If a line in the records below holds the word "font", copy it.

----------------

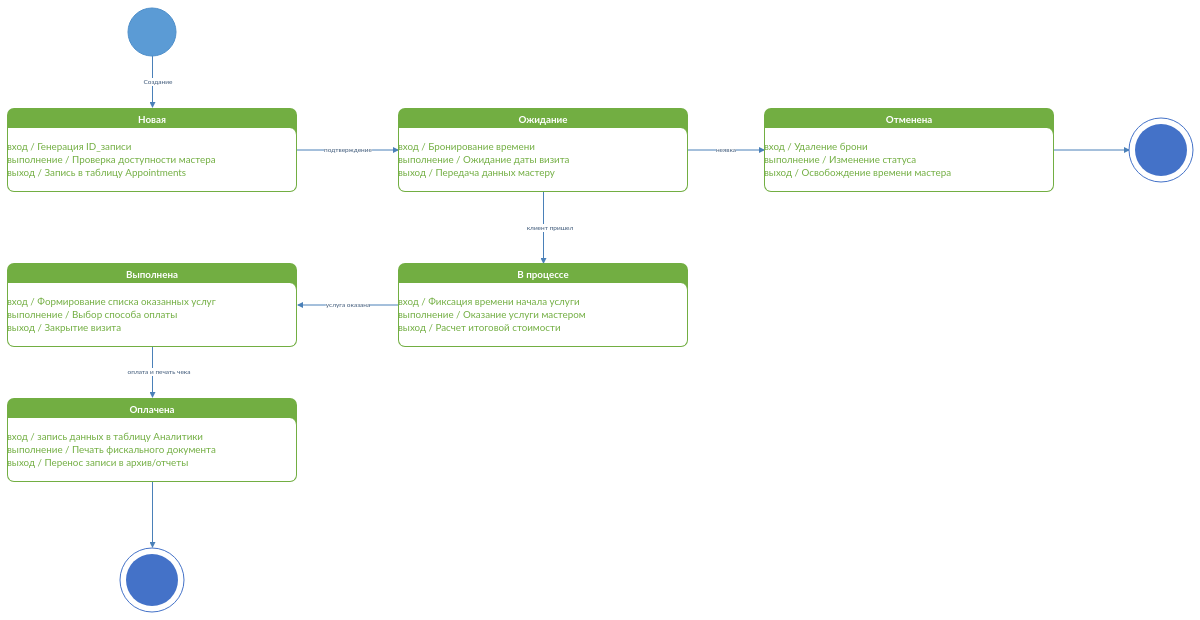
<!DOCTYPE html>
<html lang="ru">
<head>
<meta charset="utf-8">
<title>Диаграмма состояний записи</title>
<style>
:root {
  --green: #72ae42;
  --start: #5b9bd5;
  --final: #4472c8;
  --line: #4a80b8;
  --label: #3d5878;
  --paper: #ffffff;
}
* { box-sizing: border-box; margin: 0; padding: 0; }
body {
  width: 1200px;
  height: 620px;
  overflow: hidden;
  background: var(--paper);
  font-family: Lato, "Open Sans", sans-serif;
}
.diagram { position: relative; width: 1200px; height: 620px; overflow: hidden; }
.connectors { position: absolute; left: 0; top: 0; display: block; }
.connectors .flow { fill: none; stroke: var(--line); stroke-width: 1; }
.state {
  position: absolute;
  left: var(--x);
  top: var(--y);
  width: 290px;
  height: 84px;
  display: flex;
  flex-direction: column;
  border-radius: 7px;
  background: linear-gradient(var(--green) 30px, var(--paper) 30px);
}
.state h2 {
  height: 20px;
  padding-top: 1px;
  font-size: 9.8px;
  line-height: 20px;
  font-weight: 700;
  text-align: center;
  color: var(--paper);
}
.state ul {
  flex: 1;
  display: flex;
  flex-direction: column;
  justify-content: center;
  list-style: none;
  border: 1px solid var(--green);
  border-top: 0;
  border-radius: 0 7px 7px 7px;
  background: var(--paper);
  color: var(--green);
  font-size: 9.8px;
  line-height: 13px;
  white-space: nowrap;
}
.state li { margin-left: -1px; }
.transition {
  position: absolute;
  left: var(--x);
  top: var(--y);
  transform: translate(-50%, -50%);
  background: var(--paper);
  color: var(--label);
  font-size: 6.5px;
  line-height: 8px;
  white-space: nowrap;
}
</style>
</head>
<body>
<main class="diagram">
  <svg class="connectors" width="1200" height="620" viewBox="0 0 1200 620" aria-hidden="true">
    <defs>
      <marker id="arrow" markerUnits="userSpaceOnUse" markerWidth="6" markerHeight="6" refX="5" refY="3" orient="auto">
        <polygon points="0,0 6,3 0,6" fill="#4a80b8"/>
      </marker>
      <g id="final-state">
        <circle r="32" fill="#ffffff" stroke="#4472c8"/>
        <circle r="26" fill="#4472c8"/>
      </g>
    </defs>
    <g class="flow" marker-end="url(#arrow)">
      <line x1="152.5" y1="55" x2="152.5" y2="107" marker-end="url(#arrow)"/>
      <line x1="297" y1="150" x2="398" y2="150" marker-end="url(#arrow)"/>
      <line x1="688" y1="150" x2="764" y2="150" marker-end="url(#arrow)"/>
      <line x1="1054" y1="150" x2="1129" y2="150" marker-end="url(#arrow)"/>
      <line x1="543.5" y1="191" x2="543.5" y2="263" marker-end="url(#arrow)"/>
      <line x1="399" y1="305" x2="298" y2="305" marker-end="url(#arrow)"/>
      <line x1="152.5" y1="346" x2="152.5" y2="397" marker-end="url(#arrow)"/>
      <line x1="152.5" y1="481" x2="152.5" y2="547" marker-end="url(#arrow)"/>
    </g>
    <circle cx="152" cy="32" r="24" fill="#5b9bd5" stroke="#4f8fca" stroke-width="1"/>
    <use href="#final-state" x="1161" y="150"/>
    <use href="#final-state" x="152" y="580"/>
  </svg>

  <span class="transition" style="--x:158px; --y:82px">Создание</span>
  <span class="transition" style="--x:348px; --y:150px">подтверждение</span>
  <span class="transition" style="--x:726px; --y:150px">неявка</span>
  <span class="transition" style="--x:550px; --y:228px">клиент пришел</span>
  <span class="transition" style="--x:348px; --y:305px">услуга оказана</span>
  <span class="transition" style="--x:159px; --y:372px">оплата и печать чека</span>

  <section class="state" style="--x:7px; --y:108px">
    <h2>Новая</h2>
    <ul>
      <li>вход / Генерация ID_записи</li>
      <li>выполнение / Проверка доступности мастера</li>
      <li>выход / Запись в таблицу Appointments</li>
    </ul>
  </section>
  <section class="state" style="--x:398px; --y:108px">
    <h2>Ожидание</h2>
    <ul>
      <li>вход / Бронирование времени</li>
      <li>выполнение / Ожидание даты визита</li>
      <li>выход / Передача данных мастеру</li>
    </ul>
  </section>
  <section class="state" style="--x:764px; --y:108px">
    <h2>Отменена</h2>
    <ul>
      <li>вход / Удаление брони</li>
      <li>выполнение / Изменение статуса</li>
      <li>выход / Освобождение времени мастера</li>
    </ul>
  </section>
  <section class="state" style="--x:398px; --y:263px">
    <h2>В процессе</h2>
    <ul>
      <li>вход / Фиксация времени начала услуги</li>
      <li>выполнение / Оказание услуги мастером</li>
      <li>выход / Расчет итоговой стоимости</li>
    </ul>
  </section>
  <section class="state" style="--x:7px; --y:263px">
    <h2>Выполнена</h2>
    <ul>
      <li>вход / Формирование списка оказанных услуг</li>
      <li>выполнение / Выбор способа оплаты</li>
      <li>выход / Закрытие визита</li>
    </ul>
  </section>
  <section class="state" style="--x:7px; --y:398px">
    <h2>Оплачена</h2>
    <ul>
      <li>вход / запись данных в таблицу Аналитики</li>
      <li>выполнение / Печать фискального документа</li>
      <li>выход / Перенос записи в архив/отчеты</li>
    </ul>
  </section>
</main>
</body>
</html>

----------------

• OUTPUT OF THE EXERCISE
  font-family: Lato, "Open Sans", sans-serif;
  font-size: 9.8px;
  font-weight: 700;
  font-size: 9.8px;
  font-size: 6.5px;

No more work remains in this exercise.